Go through the entries and copy every line that has the string "label" in it.

_Pictures paired with source code_
[Start of section]

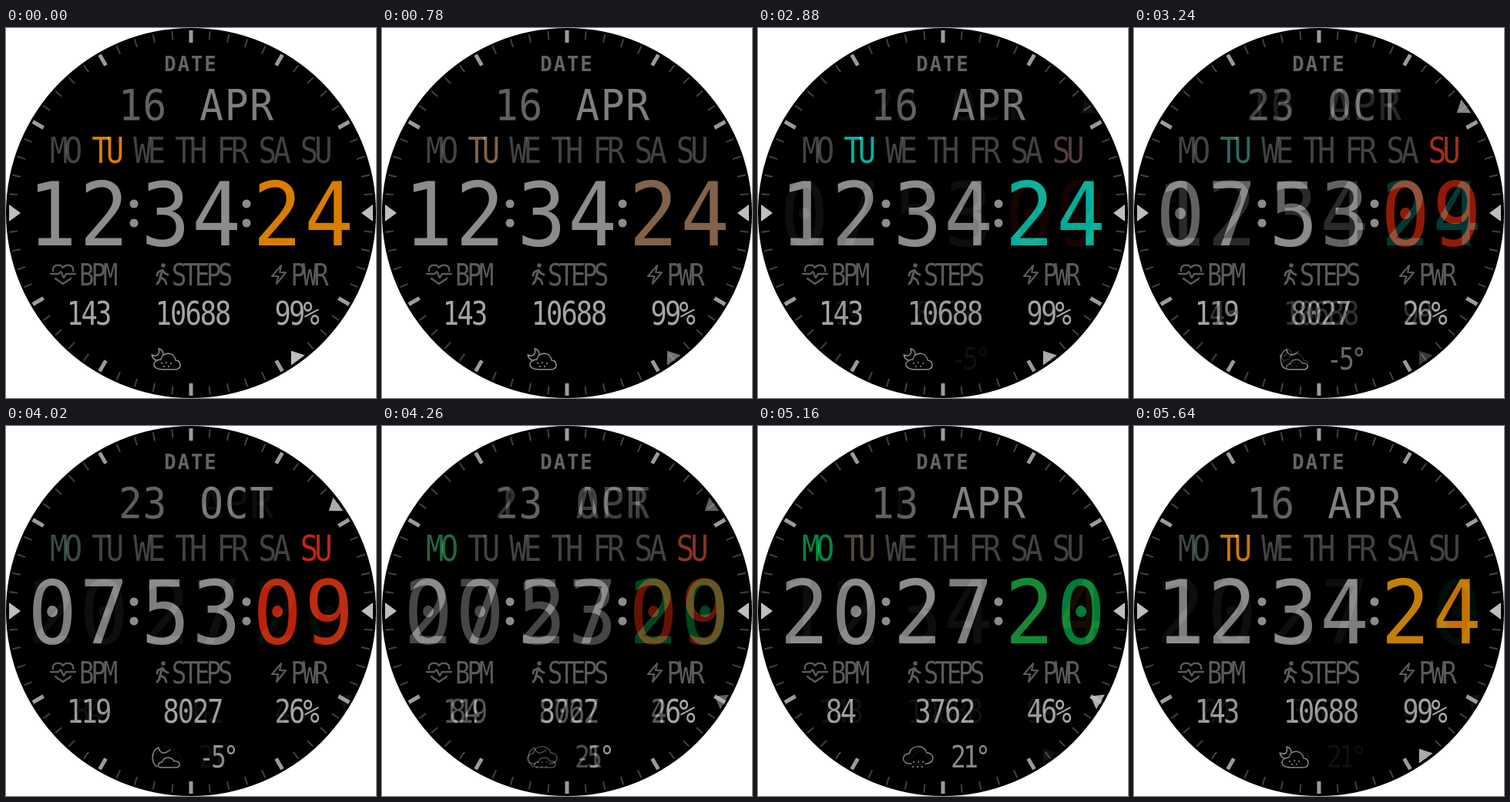
An HTML page with a canvas that plays this animation: 480 px wide and 480 px high, repeating every 5.7 s.

```html
<!DOCTYPE html>
<html lang="en">
<head>
<meta charset="utf-8">
<title>Watch face</title>
<style>
html, body { margin: 0; width: 100%; height: 100%; overflow: hidden; background: #fff; }
canvas { display: block; width: 480px; height: 480px; }
</style>
</head>
<body>
<canvas id="face" width="480" height="480"></canvas>
<script>
const ctx = document.getElementById('face').getContext('2d');
const HOLD = 600, STEP = 60, SPAN = 1140;
const NARROW = 0.83, WIDE = 0.93, CAP = 0.729;
const DAYS = ['MO', 'TU', 'WE', 'TH', 'FR', 'SA', 'SU'];
const DIGIT_X = [60, 127, 207, 273, 352, 419];
const gray = v => `rgb(${v},${v},${v})`;

const tuesday = {
  day: '16', month: 'APR', week: 1, time: '123424', second: 24,
  bpm: '143', steps: '10688', power: '99%', temp: '', sky: 'night'
};
const states = [
  { ...tuesday, accent: 'rgb(217,125,0)', hand: true },
  { ...tuesday, accent: 'rgb(0,58,183)', hand: false },
  { ...tuesday, accent: 'rgb(0,190,170)', hand: true },
  { day: '23', month: 'OCT', week: 6, time: '075309', second: 9, accent: 'rgb(208,35,12)', hand: true,
    bpm: '119', steps: '8027', power: '26%', temp: '-5°', sky: 'moon' },
  { day: '13', month: 'APR', week: 0, time: '202720', second: 20, accent: 'rgb(0,138,60)', hand: true,
    bpm: '84', steps: '3762', power: '46%', temp: '21°', sky: 'rain' }
];

const skies = {
  night: {
    line: 'M198 416C200 424 196 427 189 424C190 428 192 430 195 431M198 416C202 417 204 420 204 423' +
      'M203 443H220C228 442 228 432 220 431C218 419 202 420 201 430C188 431 189 443 203 443Z',
    dots: [[202, 435], [208, 434], [214, 435], [205, 439], [211, 439]]
  },
  moon: {
    line: 'M198 417C199 424 205 427 213 420M198 417C188 421 188 437 196 442' +
      'M200 443H222C228 440 225 434 218 435C215 428 204 429 203 436C197 436 196 442 200 443Z',
    dots: []
  },
  rain: {
    line: 'M199 438H196C186 437 186 426 196 425C199 413 216 413 219 424C229 424 230 437 219 438H217',
    dots: [[202, 436], [208, 436], [214, 436], [201, 442], [207, 442], [213, 442]]
  }
};

const heart = new Path2D('M61 315C60 306 71 306 74 311C77 306 88 306 87 315' +
  'M64 325L74 332L84 325M58 319H68L71 316L75 324L78 319H90');
const walker = new Path2D('M203 314L200 323L206 327L208 332M200 323L199 328L196 332' +
  'M203 314L197 317L196 321M203 314L206 318L210 320');
const bolt = new Path2D('M357 308L345 322H353L351 332L363 317H355Z');

// Condensed monospaced line, centred on x
function text(str, x, y, cap, pitch, color, width = NARROW, weight = 400) {
  ctx.save();
  ctx.translate(x, y);
  ctx.scale(width, 1);
  ctx.font = `${weight} ${cap / CAP}px "DejaVu Sans Mono", monospace`;
  ctx.textAlign = 'center';
  ctx.fillStyle = color;
  [...str].forEach((c, i) => ctx.fillText(c, (i - (str.length - 1) / 2) * pitch / width, 0));
  ctx.restore();
}

function dot(x, y, r, color) {
  ctx.fillStyle = color;
  ctx.beginPath();
  ctx.arc(x, y, r, 0, 2 * Math.PI);
  ctx.fill();
}

function stroke(path, width, color) {
  ctx.lineWidth = width;
  ctx.strokeStyle = color;
  ctx.stroke(path);
}

// Runs draw with the dial turned so that the given second is at the top
function atSecond(second, draw) {
  ctx.save();
  ctx.translate(240, 240);
  ctx.rotate(second * Math.PI / 30);
  draw();
  ctx.restore();
}

function pointer(second) {
  atSecond(second, () => {
    ctx.fillStyle = gray(190);
    ctx.beginPath();
    ctx.moveTo(0, -221);
    ctx.lineTo(11, -236);
    ctx.lineTo(-11, -236);
    ctx.fill();
  });
}

function drawDial() {
  ctx.fillStyle = '#fff';
  ctx.fillRect(0, 0, 480, 480);
  dot(240, 240, 240, '#000');
  for (let s = 0; s < 60; s++) {
    if (s % 30 === 15) continue;
    const major = s % 5 === 0;
    atSecond(s, () => {
      ctx.fillStyle = gray(major ? 155 : 66);
      if (major) ctx.fillRect(-2.5, -237, 5, 16);
      else ctx.fillRect(-1, -237, 2, 11);
    });
  }
  pointer(15);
  pointer(45);
  text('DATE', 239, 55.5, 20, 17.3, gray(100), WIDE, 700);
  for (const x of [166, 312]) for (const y of [228, 253]) dot(x, y, 5.5, gray(140));

  const label = gray(90);
  text('BPM', 120, 334, 28, 15.5, label);
  text('STEPS', 254.5, 334, 28, 15, label);
  text('PWR', 394, 334, 28, 15, label);
  ctx.lineCap = ctx.lineJoin = 'round';
  stroke(heart, 2.4, label);
  stroke(walker, 3, label);
  dot(204, 308, 2.8, label);
  stroke(bolt, 2.2, label);
}

function drawState(s, weight) {
  if (!weight) return;
  ctx.globalAlpha = weight;
  if (s.hand) pointer(s.second);
  ctx.globalCompositeOperation = 'lighter';
  text(s.day, 177, 118.5, 40, 31.5, gray(98), WIDE);
  text(s.month, 299, 118.5, 40, 32.5, gray(128), WIDE);
  DAYS.forEach((d, i) =>
    text(d, 78 + 54.1 * i, 175, 34, 18.6, i === s.week ? s.accent : gray(66)));
  [...s.time].forEach((c, i) =>
    text(c, DIGIT_X[i], 281.5, 83, 0, i > 3 ? s.accent : gray(140), WIDE));
  text(s.bpm, 108, 385, 31, 18.7, gray(165));
  text(s.steps, 243, 385, 31, 19.3, gray(165));
  text(s.power, 377.5, 385, 31, 18.5, gray(165));
  text(s.temp, 276, 443, 29, 16, gray(150));
  const sky = skies[s.sky];
  stroke(new Path2D(sky.line), 1.5, gray(145));
  for (const [x, y] of sky.dots) dot(x, y, 1.1, gray(145));
  ctx.globalAlpha = 1;
  ctx.globalCompositeOperation = 'source-over';
}

function frame() {
  const t = performance.now() % (SPAN * states.length);
  const i = Math.floor(t / SPAN), u = t % SPAN;
  const mix = u < HOLD ? 0 : (Math.floor((u - HOLD) / STEP) + 1) / 10;
  drawDial();
  drawState(states[i], 1 - mix);
  drawState(states[(i + 1) % states.length], mix);
  requestAnimationFrame(frame);
}
frame();
</script>
</body>
</html>
```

[End of section]

_FINISHED TASK_
  const label = gray(90);
  text('BPM', 120, 334, 28, 15.5, label);
  text('STEPS', 254.5, 334, 28, 15, label);
  text('PWR', 394, 334, 28, 15, label);
  stroke(heart, 2.4, label);
  stroke(walker, 3, label);
  dot(204, 308, 2.8, label);
  stroke(bolt, 2.2, label);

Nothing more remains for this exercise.